Meet Benny Jones, the patriarch of the New Orleans brass band scene

NEW ORLEANS -- The traditional brass band is unique to our city, and passing down these traditions are a group of long-time musicians.

One of those musicians is the patriarch of the whole brass band scene.

The sight of the Treme Brass Band in Harrah's is a weekly ritual of welcoming visitors to our town, and at the helm of the big bass drum leading this parade is none other than Benny Jones.

Jones has been following the music all of his life, even as far back as elementary school.

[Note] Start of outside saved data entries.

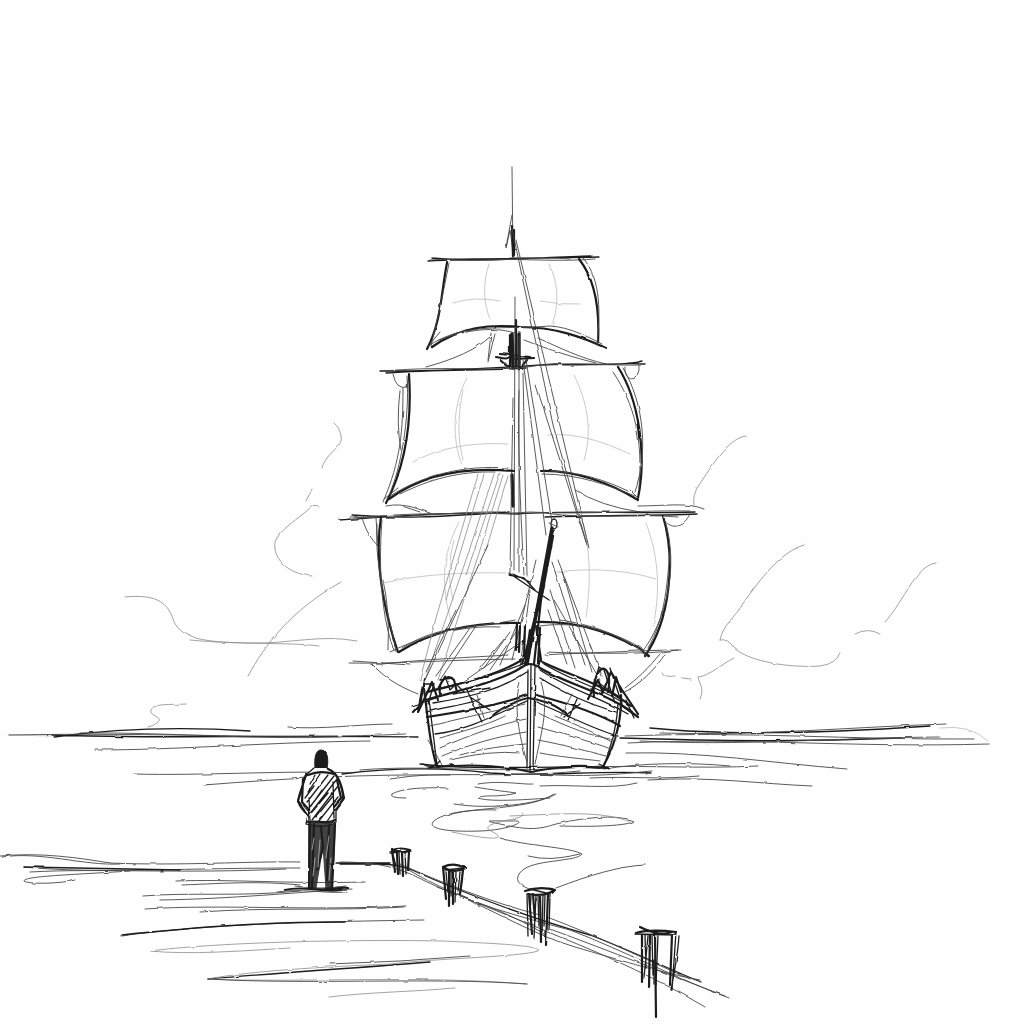
<!DOCTYPE html>
<html lang="en">
<head>
<meta charset="utf-8">
<title>Ship sketch</title>
<style>
:root{--paper:#fefefe;--ink:#1c1c1c;--graphite:#484848;--faint:#8c8c8c;--ghost:#bdbdbd}
html,body{margin:0;background:var(--paper);overflow:hidden}
svg{display:block;width:1024px;height:1024px}
path,ellipse{fill:none;stroke-linecap:round;stroke-linejoin:round}
.bold{stroke:var(--ink);stroke-width:2.2}
.line{stroke:var(--ink);stroke-width:1.3}
.thin{stroke:var(--graphite);stroke-width:.9}
.faint{stroke:var(--faint);stroke-width:.8}
.ghost{stroke:var(--ghost);stroke-width:.8}
.heavy{stroke:var(--ink);stroke-width:3.4}
.mass{fill:var(--ink);stroke:var(--ink);stroke-width:1}
</style>
</head>
<body>
<svg viewBox="0 0 1024 1024" role="img" aria-label="Pencil sketch of a person on a pier watching a sailing ship">
<defs>
<filter id="pencil" filterUnits="userSpaceOnUse" x="0" y="0" width="1024" height="1024">
<feTurbulence type="fractalNoise" baseFrequency=".07" numOctaves="2" seed="4" result="grain"/>
<feDisplacementMap in="SourceGraphic" in2="grain" scale="2.2" xChannelSelector="R" yChannelSelector="G"/>
</filter>
</defs>
<rect width="1024" height="1024" fill="#fefefe"/>
<g filter="url(#pencil)">

<g id="clouds">
<path class="faint" d="M125 597C155 594 166 602 172 616C178 640 205 642 250 643C290 644 320 634 357 641M190 640C240 645 290 642 319 646"/>
<path class="faint" d="M248 676C265 645 290 611 341 582M312 576C285 574 273 556 275 543C279 529 300 518 310 508Q315 503 320 507M306 501L312 489M322 468C326 452 344 447 341 436Q340 428 334 423"/>
<path class="faint" d="M746 436C728 438 712 466 699 485Q692 496 694 505M804 545C780 552 760 580 744 602C735 618 723 624 720 640M885 622C905 600 915 566 936 563M720 640Q728 638 734 648C750 662 790 668 820 666Q836 664 840 653M855 634Q868 627 880 634"/>
<path class="faint" d="M734 658C722 664 709 676 698 677C699 684 705 688 700 699M662 672Q664 678 676 676M682 678L691 679"/>
<path class="faint" d="M186 704C170 705 154 703 151 710C149 717 165 716 157 723Q153 726 148 727"/>
</g>

<g id="horizon">
<path class="ghost" d="M8 735L52 736M940 728Q970 724 988 741"/>
<path class="line" d="M52 735C150 739 260 735 418 737M54 737C120 728 190 727 250 731"/>
<path class="thin" d="M10 735C160 732 290 740 405 734M80 733C170 732 250 740 340 737M95 750C180 750 270 742 370 741M288 727C320 730 360 724 392 724M134 774C200 776 290 770 352 773"/>
<path class="line" d="M620 738C720 741 800 742 901 738M650 728C730 736 830 733 930 726"/>
<path class="thin" d="M625 736C740 731 850 740 974 739M628 743C740 737 850 748 989 744M640 741C740 746 830 738 940 737M660 733C760 736 850 727 946 724M626 753C700 751 770 763 847 769M648 780C710 776 760 784 812 786"/>
</g>

<g id="water-reflection">
<path class="line" d="M342 774C390 768 440 767 490 773C540 777 600 770 651 773M420 764C480 771 550 765 600 768"/>
<path class="thin" d="M204 785C290 778 370 774 450 775M360 770C430 764 500 775 600 766M390 779C440 770 500 779 580 771M588 767C640 765 700 769 758 766M604 769C640 763 690 762 730 766M540 774C590 778 630 773 652 771M590 778C630 776 660 780 698 776"/>
<path class="thin" d="M478 784C500 780 525 785 533 784M475 787C492 790 510 792 516 793C500 798 482 794 478 798C490 802 520 800 550 798M392 794Q388 798 406 798M392 794C400 789 420 787 448 788M540 786C575 784 610 790 637 783"/>
<path class="thin" d="M496 810C475 809 442 812 433 822C427 830 455 832 480 831C510 830 530 820 512 821C490 821 480 820 500 824C530 831 540 829 556 824C590 816 620 815 634 821C630 826 590 827 560 826M448 815C480 806 530 810 554 794M454 804C490 810 540 804 556 794"/>
<path class="faint" d="M452 832C480 838 500 840 498 836C497 831 470 828 508 820C520 818 526 815 522 813M510 816C560 814 600 810 631 822"/>
<path class="thin" d="M500 838C525 846 570 847 582 854C576 862 540 859 524 869C510 880 522 887 530 889M556 888C590 875 620 866 645 865M528 856Q550 862 580 854"/>
</g>

<g id="masts">
<path class="thin" d="M512 167L513 258M512 215L506 248L510 230L514 257"/>
<path class="bold" d="M512 226L513 256M514 230L514 255"/>
<path class="heavy" d="M512 334L513 368M512 475L513 506M519 334L519 366"/>
<path class="bold" d="M496 357C510 360 522 359 534 358M500 354L530 357M510 335L510 366M516 320L516 367M501 360L509 367M527 360L521 367"/>
<path class="thin" d="M515 297L514 570M519 336L519 572M513 398L510 572M495 333L488 362M491 333L488 360"/>
</g>

<g id="top-sail">
<path class="line" d="M428 261C480 258 540 258 599 257M432 258C480 263 540 257 592 256"/>
<path class="thin" d="M430 260C490 256 550 263 595 259M445 260C500 262 540 256 570 259"/>
<path class="bold" d="M447 263C441 292 442 320 427 349M579 259C594 278 600 305 598 342M432 347C460 327 490 324 520 327C555 327 582 337 606 348"/>
<path class="thin" d="M449 263C444 290 436 325 431 346M583 258C602 280 600 315 597 345M428 346C465 322 500 330 550 326C570 327 590 338 602 344M439 340C460 332 490 325 515 333M430 344L440 332"/>
<path class="ghost" d="M489 264C482 285 484 305 490 319M549 264C560 285 558 310 552 325M453 303Q475 296 500 301M540 301Q560 305 580 304"/>
<path class="thin" d="M490 337C475 350 455 359 426 367M538 338C560 348 580 358 606 364M524 340C550 350 575 358 596 363"/>
</g>

<g id="middle-sail">
<path class="line" d="M380 371C450 371 500 368 555 364C585 367 620 362 645 364M386 373C440 369 485 371 526 368M540 365C580 363 620 367 642 361"/>
<path class="thin" d="M384 371C450 365 500 373 540 365C580 362 615 366 641 365M393 374Q396 390 407 387L409 374M625 367C624 378 632 382 637 376Q640 370 639 365"/>
<path class="bold" d="M409 374C412 420 406 465 386 503M618 367C639 400 647 455 638 498M389 499C420 476 460 466 514 471M541 471C575 470 610 483 638 500"/>
<path class="thin" d="M403 388C403 430 401 460 383 502M407 376C410 420 400 470 390 493M623 368C645 405 648 455 635 492M613 372C635 405 643 440 639 488M390 496C425 474 465 465 508 468M400 494C430 479 460 471 495 472M542 474C580 474 610 486 635 496M550 471C580 472 605 480 628 491M384 499L398 488M638 498L630 490M400 390Q396 425 401 450"/>
<path class="ghost" d="M467 378C452 405 452 440 462 465M463 390C457 420 458 440 463 460M574 375C589 405 592 435 584 460M413 462C440 447 475 442 508 444M548 435C580 432 610 445 630 454"/>
</g>

<g id="main-sail">
<path class="line" d="M339 520C390 517 450 511 517 514C580 510 630 514 695 512M352 515C410 520 460 515 509 512M545 517C600 515 650 516 697 514"/>
<path class="thin" d="M348 519C420 510 480 516 530 512C590 515 640 510 690 511M350 517C400 519 460 511 500 512M545 513C590 520 640 513 678 517M362 517C365 530 372 540 378 546L376 518M663 516C668 531 683 529 690 514M354 516L361 518"/>
<path class="thin" d="M386 506C405 502 420 510 430 513M638 506C665 506 688 502 704 509M402 506L420 512M575 490Q600 506 640 512"/>
<path class="bold" d="M381 517C374 560 384 612 398 652M663 516C676 560 670 620 645 656M399 652C430 632 470 622 520 623M535 622C580 621 620 634 649 656"/>
<path class="thin" d="M377 524C374 570 390 615 396 652M382 520C378 570 382 620 394 650M665 520C680 570 664 624 642 652M670 550C667 590 664 620 648 648M402 648C440 624 470 629 515 620M540 626C580 620 620 634 644 650M390 652C420 637 460 625 500 627M560 620C600 626 625 638 646 655M383 580Q390 610 388 650M648 657L636 647"/>
<path class="ghost" d="M459 522C442 555 440 585 452 624M454 540Q445 570 453 600M582 520C592 555 590 590 586 617M383 583C420 574 470 572 505 573M556 572C595 567 630 571 656 579M646 523C660 560 660 595 653 626"/>
<path class="thin" d="M349 663C400 664 440 660 515 659M382 664C440 658 480 657 508 655M548 652C590 655 630 650 681 650M545 655C590 651 640 656 678 650M372 664C382 675 395 685 418 694M353 661L410 665M665 654C655 670 640 684 623 693M660 654Q643 675 625 688"/>
</g>

<g id="rigging">
<path class="thin" d="M516 240L589 548M512 228L553 425L587 545M526 360L552 522M523 360L546 535M523 372L527 575M519 390Q517 450 524 575M536 385L586 542"/>
<path class="faint" d="M478 474L436 618L420 680M484 474L446 600M494 474L470 548L425 680M503 475L480 550L438 680M508 476L486 550M500 473L466 575"/>
<path class="thin" d="M488 545L425 680M476 626L440 680M456 610L426 672M470 628L436 676M510 632L484 668M516 632L490 670M505 638L480 668M558 560L602 676M552 562L585 665M562 570L592 672M550 590L575 668M554 600L600 680M548 610L567 664M536 560L512 660M530 590L520 668M545 585L524 666M525 605L500 665M524 640L460 684"/>
<path class="line" d="M509 573L549 600M509 575L524 578L535 590M513 574L530 582"/>
</g>

<g id="bowsprit">
<path class="heavy" d="M552 528L527 664"/>
<path class="bold" d="M552 528C545 575 536 620 522 664M554 531L541 600L534 664M550 545L538 610"/>
<ellipse class="line" cx="554" cy="524" rx="3" ry="5"/>
<path class="thin" d="M549 523L558 527"/>
<path class="bold" d="M517 623L516 650M520 626L519 652M525 625L524 658M536 626L541 660M530 630L525 665M540 628L538 664"/>
</g>

<g id="hull">
<path class="bold" d="M426 700C460 690 500 682 524 666Q529 662 537 666C560 682 600 690 632 712M427 692C460 684 495 676 522 660M538 660C570 676 600 682 631 706M424 688C428 720 430 745 437 767M621 695C622 725 612 752 602 768M437 767C470 764 500 765 531 772C560 766 580 766 607 768"/>
<path class="bold" d="M427 717C460 712 500 705 527 695M536 695C570 704 600 714 620 726M490 718C503 706 515 701 528 698C545 701 558 705 568 716"/>
<path class="line" d="M432 690C465 682 500 674 525 663M433 703C470 697 500 690 527 672M540 670C570 690 600 697 628 714M544 664C570 680 600 688 622 702M426 712C450 706 470 704 480 699M435 734C470 730 500 712 527 701M536 702C570 716 590 728 618 736M531 664L530 772M528 670L527 768M535 666L533 770M429 700L437 765M618 704C617 730 609 750 604 766M466 688L482 722M470 697L490 710M577 699L568 720M580 704L564 717M453 694L490 688M540 678C570 696 590 704 616 712"/>
<path class="thin" d="M430 726C470 716 500 710 525 704M440 748C470 735 500 724 526 719M442 756C470 744 500 736 526 732M460 755C485 748 505 746 526 744M538 713C570 728 590 736 616 740M538 727C565 735 590 741 611 749M538 740C565 745 590 752 606 756M540 753C560 757 585 759 600 761M520 682C512 710 522 745 527 762M541 682C550 710 540 735 535 765M477 695L484 718M572 694L561 716M428 740L442 765M440 738C470 729 490 724 505 716M555 716Q590 730 612 742M450 760Q490 750 520 753"/>
<path class="line" d="M423 764Q432 770 440 761M428 768L452 765M599 764L609 769"/>
</g>

<g id="deck-rails">
<path class="bold" d="M424 679L418 712L428 691L432 682L438 700M440 694C438 682 447 672 454 680L457 692M413 712L424 700M594 697C592 680 600 664 606 670Q611 676 608 692M602 694L611 672L622 690L638 714M588 699L598 680L602 690M612 696L616 677L621 692M620 704L638 717"/>
<path class="line" d="M420 708L424 684L434 684L428 704M438 688L445 676L450 690L456 684L464 692M440 680L452 678M592 690L599 667L604 670L615 703M594 680L618 696M626 700L634 718M610 668L622 704M412 706L436 698"/>
</g>

<g id="pier">
<path class="thin" d="M0 856C40 852 80 858 110 863C180 866 250 861 300 862M24 867C100 874 170 868 300 868M30 872C100 868 180 874 286 869M130 871C70 875 24 876 24 881C30 885 65 883 75 880M2 857C40 851 85 866 120 864"/>
<path class="line" d="M340 864C370 865 390 861 412 870C470 896 540 921 590 935C640 954 670 970 701 982M24 867L180 870M336 863L390 863"/>
<path class="thin" d="M340 862C380 862 400 868 425 881C470 903 520 917 570 930C620 949 680 980 729 998M405 868C450 895 510 915 560 937C610 957 660 980 705 1007M437 887C480 902 530 934 575 947C620 960 650 970 700 980M547 917C600 937 640 957 690 979M550 929C610 951 670 975 725 996M400 864C440 882 490 902 540 915M460 897Q500 908 545 934"/>
<path class="thin" d="M176 881C230 879 290 884 365 882M143 896C190 892 240 897 300 891M182 885C230 883 260 881 300 885M160 900C230 899 300 892 352 889M145 909C220 904 310 911 406 906M122 936C200 925 290 922 424 920M200 912C270 907 340 911 404 907"/>
<path class="line" d="M122 935C200 927 260 922 345 922M208 979C290 972 370 967 430 962"/>
<path class="faint" d="M150 951C210 943 340 939 442 941C510 944 540 946 538 951C520 957 440 958 390 964C320 967 250 971 208 979C300 983 420 975 527 984M150 951C190 955 240 951 290 948M329 997C370 992 410 992 455 988"/>
<path class="thin" d="M208 979C310 985 430 977 527 984M330 964Q400 962 470 956"/>
</g>

<g id="mooring-posts">
<path class="bold" d="M392 850Q401 847 410 850Q402 855 392 850L395 872M397 853L398 874M402 853L403 876M409 852L408 870"/>
<path class="line" d="M399 853L400 874M405 852L406 874M390 853L411 851M393 855L396 866"/>
<path class="bold" d="M443 867Q454 862 466 868Q453 874 443 867L446 899M449 871L449 906M453 871L453 904M463 870L460 895"/>
<path class="line" d="M446 872L448 892M451 872L451 896M456 872L455 902M460 872L458 892M445 870L465 868"/>
<path class="bold" d="M525 891Q540 886 555 890Q545 897 528 894M529 894L532 934M533 894L535 920M540 895L541 942M548 894L546 945"/>
<path class="line" d="M527 894L528 936M531 896L530 912M536 895L534 938M538 896L539 926M543 895L542 934M545 895L544 926M550 895L549 930M530 889L550 894"/>
<path class="bold" d="M636 933Q650 929 676 932M640 927Q660 937 672 932M642 935L642 982M650 935L649 987M655 934L656 1017M672 935L670 985"/>
<path class="line" d="M645 935L646 968M652 936L653 975M658 935L656 985M676 932L672 990M635 934L675 935M679 937Q677 960 671 990M648 936L644 978M654 960L654 984"/>
</g>

<g id="watcher">
<path class="bold" d="M310 888C325 892 340 886 348 888M285 890C305 885 320 893 341 890"/>
<path class="thin" d="M277 892C300 888 325 894 347 892M295 886Q320 890 346 886"/>
<path class="mass" d="M315 768C314 757 316 750 321 750C327 750 329 758 327 768L325 771L317 771Z"/>
<path class="line" d="M314 768L307 774C302 786 297 798 298 802C300 808 304 812 308 815L306 824C318 828 328 827 336 822L336 809L343 800C342 786 339 775 327 768" fill="#fefefe" style="fill:#fefefe"/>
<path class="bold" d="M306 774L298 801L308 815M328 769C339 773 342 787 344 798L336 809M308 822C318 820 328 825 335 820M308 775Q320 770 334 774M303 780L302 802L309 810M337 780L341 798L334 806"/>
<path class="line" d="M308 792L320 774M307 802L328 775M309 808L334 776M309 815L337 779M312 820L338 786M318 822L338 797M326 823L336 808M310 784L315 775M305 798L314 786M309 798L310 822M333 782L334 818M312 812L328 793M316 817L333 796M311 806L322 790"/>
<path class="mass" d="M309 823L335 823C335 845 333 867 332 888L326 889L323 846L316 888L309 888Z" opacity=".82"/>
<path class="bold" d="M310 824L309 888M314 824L312 888M335 824L332 890M329 826L327 880M321 826L323 848L317 870"/>
<path d="M312 850L314 838M318 866L320 840M326 858L329 836M313 876L315 858M329 880L331 858" stroke="#b5b5b5" stroke-width=".8"/>
</g>

</g>
</svg>
</body>
</html>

"They'd always have a jazz funeral or something passing on St. Phillip Street," Jones said. "One day they had a jazz funeral passing and everybody went to the window. I went to the window for a minute, and I snuck out and told the teacher I was going to the bathroom. I went downstairs and I started following the band. Before I knew it, school was closed. I said. 'Aw, Lord, I know I'm in trouble.'"

Jones survived that bout with his angry teacher and went on to play an important role in the formation of many seminal bands, like the Dirty Dozen, the Chosen Few and the Treme Brass Band, which he founded with his Uncle Lionel Batiste.

"He was very important in this band," Jones said. "He could sing, and he was an entertainer. With Uncle Lionel on the bandstand, he knew all the tunes, he knew the words to the songs, Creole songs. Any kinds of songs you could name, he knew."

Among his other passions is the Black Men of Labor Social and Pleasure Club, which began after a conversation with co-founder Fred Johnson as a tribute to the blue-collar men in the community.

"I told Fred, 'We out to start a club doing a Labor Day Parade.' He didn't know about it, but years ago the longshoreman used to parade with overalls and representing working people," Jones said.

One staple of the Black Men of Labor parade is the strict use of traditional music on the streets, but according to Jones, there's room for all strains of brass band sounds.

"They've got more younger people following the parades than older people today," Jones said. "They're doing the uptempo music, and that's what kind of music the people want."

You can catch the Treme Brass Band on Fridays and Saturdays at Harrah's Casino. The Black Men of Labor Second Line Parade will happen in October.